GRANDVIEW, Yakima County — Two years ago, Grandview resident and gardening enthusiast Melodie Smith noticed some shiny, unusual-looking bugs taking an unwelcome interest in her roses.

She took photos of the insects, showed them to an entomologist friend at Yakima Valley College’s Grandview campus, and soon realized her beloved roses were being eaten by Japanese beetles, an invasive species that has caused extensive plant damage in the Midwest and eastern U.S.

“They start with the roses. Then they go for the grapevines and they eat up all the vines,” Smith recalled. “Our neighbor planted corn stalks, and they went after those. That’s when I realized we’ve got a real problem on our hands.”

The latest effort to solve that problem has begun this month, as the Senske lawn care company has begun spraying an insecticide to kill the beetles’ larvae in a 3,100-acre area around Grandview, said Camilo Acosta, Japanese beetle eradication coordinator for the Washington State Department of Agriculture.
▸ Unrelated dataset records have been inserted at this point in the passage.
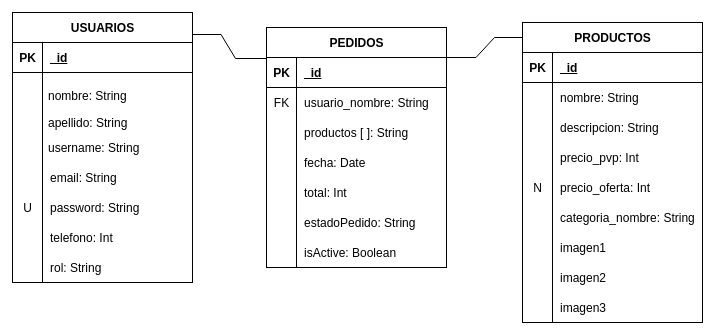
<!DOCTYPE html>
<html lang="es">
<head>
<meta charset="utf-8">
<title>Diagrama entidad-relación</title>
<style>
  :root { --paper: #ffffff; --ink: #000000; --row: 30px; }
  * { box-sizing: border-box; margin: 0; padding: 0; }
  html, body { width: 715px; height: 335px; overflow: hidden; background: var(--paper); }
  .diagram {
    position: relative; width: 715px; height: 335px; overflow: hidden;
    color: var(--ink);
    font: 12px/14px "Liberation Sans", Arial, Helvetica, sans-serif;
  }
  .connectors { position: absolute; inset: 0; fill: none; stroke: var(--ink); stroke-width: 1; }
  .entity { position: absolute; width: 181px; border: 1px solid var(--ink); background: var(--paper); }
  .usuarios { left: 12px; top: 12px; }
  .pedidos { left: 266px; top: 27px; }
  .productos { left: 522px; top: 22px; }
  .entity h2 {
    display: grid; place-items: center; height: var(--row);
    border-bottom: 1px solid var(--ink); font-size: 12px; font-weight: 700;
  }
  .fields { list-style: none; margin-bottom: -1px; }
  .field { display: grid; grid-template-columns: 30px 1fr; height: var(--row); }
  .key { display: grid; place-items: center; border-right: 1px solid var(--ink); }
  .name { align-self: center; padding-left: 7px; white-space: nowrap; }
  .primary { border-bottom: 1px solid var(--ink); font-weight: 700; }
  .primary u { text-decoration-thickness: 1px; }
  .outdent .name { padding-left: 5px; }
  .low .name { padding-top: 16px; }
  .lowish .name { padding-top: 10px; }
</style>
</head>
<body>
<main class="diagram">
  <svg class="connectors" width="715" height="335" viewBox="0 0 715 335" aria-hidden="true">
    <polyline points="192,34.5 221,34.5 235.5,58.5 267,58.5"/>
    <polyline points="446,57.5 476,57.5 494.5,37.5 524,37.5"/>
  </svg>

  <section class="entity usuarios">
    <h2>USUARIOS</h2>
    <ul class="fields">
      <li class="field primary"><span class="key">PK</span><span class="name"><u>_id</u></span></li>
      <li class="field outdent low"><span class="key"></span><span class="name">nombre: String</span></li>
      <li class="field outdent lowish"><span class="key"></span><span class="name">apellido: String</span></li>
      <li class="field outdent"><span class="key"></span><span class="name">username: String</span></li>
      <li class="field"><span class="key"></span><span class="name">email: String</span></li>
      <li class="field"><span class="key">U</span><span class="name">password: String</span></li>
      <li class="field"><span class="key"></span><span class="name">telefono: Int</span></li>
      <li class="field"><span class="key"></span><span class="name">rol: String</span></li>
    </ul>
  </section>

  <section class="entity pedidos">
    <h2>PEDIDOS</h2>
    <ul class="fields">
      <li class="field primary"><span class="key">PK</span><span class="name"><u>_id</u></span></li>
      <li class="field"><span class="key">FK</span><span class="name">usuario_nombre: String</span></li>
      <li class="field"><span class="key"></span><span class="name">productos [ ]: String</span></li>
      <li class="field"><span class="key"></span><span class="name">fecha: Date</span></li>
      <li class="field"><span class="key"></span><span class="name">total: Int</span></li>
      <li class="field"><span class="key"></span><span class="name">estadoPedido: String</span></li>
      <li class="field"><span class="key"></span><span class="name">isActive: Boolean</span></li>
    </ul>
  </section>

  <section class="entity productos">
    <h2>PRODUCTOS</h2>
    <ul class="fields">
      <li class="field primary"><span class="key">PK</span><span class="name"><u>_id</u></span></li>
      <li class="field"><span class="key"></span><span class="name">nombre: String</span></li>
      <li class="field"><span class="key"></span><span class="name">descripcion: String</span></li>
      <li class="field"><span class="key"></span><span class="name">precio_pvp: Int</span></li>
      <li class="field"><span class="key">N</span><span class="name">precio_oferta: Int</span></li>
      <li class="field"><span class="key"></span><span class="name">categoria_nombre: String</span></li>
      <li class="field"><span class="key"></span><span class="name">imagen1</span></li>
      <li class="field"><span class="key"></span><span class="name">imagen2</span></li>
      <li class="field"><span class="key"></span><span class="name">imagen3</span></li>
    </ul>
  </section>
</main>
</body>
</html>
“Right now we’re looking at 4,200 properties within the treatment area — most of Grandview and some adjacent areas,” Acosta said Monday. “This treatment is targeting the grubs that will be hatching this summer … The larvae will hatch underground and eat the roots of this grass, which has been treated with the insecticide.

“Beginning in another four to five weeks, we’ll do another treatment that targets the adults who are flying around,” he added.


Drastic measures for a growing problem

Smith was one of the first to notice the beetles, finding them on her roses in 2020. That prompted WSDA to deploy 1,900 traps across the state in 2021 to gauge the extent of the problem.

About 900 traps were set in a 49-square-mile area around Grandview, and those traps caught 24,048 beetles, Acosta said. Almost all of the beetles found in Washington were concentrated in this mostly residential area, prompting WSDA officials to begin their eradication plan this year.

First found in New Jersey in 1916, Japanese beetles eat more than 300 types of plants, including roses, grapes and hops. The adult beetles damage plants by skeletonizing the leaves. Adults also feed on buds, flowers and fruit on the plants and are frequently intercepted on fruit transported from the eastern U.S.

The Japanese beetle larvae are found in soil associated with the roots of host plants. They are common under turf and sod, and can be moved in potted plants, WSDA media relations coordinator Amber Betts said. She noted beetles can lay 60-100 eggs in their lifetime, meaning there will likely be many more than 24,000 beetles in southeast Yakima County this year.

The beetles are considered a threat to the high-value agricultural industry in the Yakima Valley. The state also is working to implement a 49-square mile quarantine area with Grandview at its center.

The spraying begins

After numerous education efforts both online and in person for the past six months, WSDA officials sought permission from Grandview property owners to treat their yards with the Acelepryn G insecticide, and more than 1,900 already have agreed, Acosta said.


Letters were sent to property owners in late March, and both paper and online permission forms continue to be returned as residents see the insecticide begin to be applied in their neighborhood, he added.

“We’re only treating properties where we have permission, but as we go out and start the treatments, people are signing up on the spot,” Acosta said Monday, as Senske employee Jon Doney sprayed the lawn around Smith’s home in central Grandview.

“It’s been a lengthy process to get access and to treat all these properties, but the more people who agree to let us spray, the more effective the program will be.”

Mallory Little, a toxicologist with the Washington state Department of Health, said during a public forum in February that the insecticide’s active ingredient, chlorantraniliprole, has been used against Japanese beetles between 2010 and 2021 in several Western states, and no illnesses were reported in humans or animals.

As a precaution, Little urged homeowners whose yards will be sprayed to stay inside for four hours afterward to allow the droplets to dry. Pet dishes and water bowls should be moved inside before the insecticide is applied, and any skin or clothing that comes in contact with the insecticide should be washed with soap and water.

This is the largest, but not the first, application of insecticide to eradicate Japanese beetles in a Western U.S. community, Acosta said.


An area near Boise, Idaho, was treated beginning in 2013 and successfully eliminated the beetles after a five-year process, WSDA biologists said earlier this year.

Another area northwest of Portland has been treated with insecticide for the past four years and has seen the number of pests decrease.

Surveys, trapping and quarantine efforts also will continue in the Grandview area as the WSDA embarks on a four- to five-year process to eliminate the beetles and the threat they pose to the region’s agriculture.

“Our goal is not just to contain them, but eradication,” Acosta said. “We want zero Japanese beetles in the Yakima Valley.”

More information is available at the WSDA’s Japanese beetles website,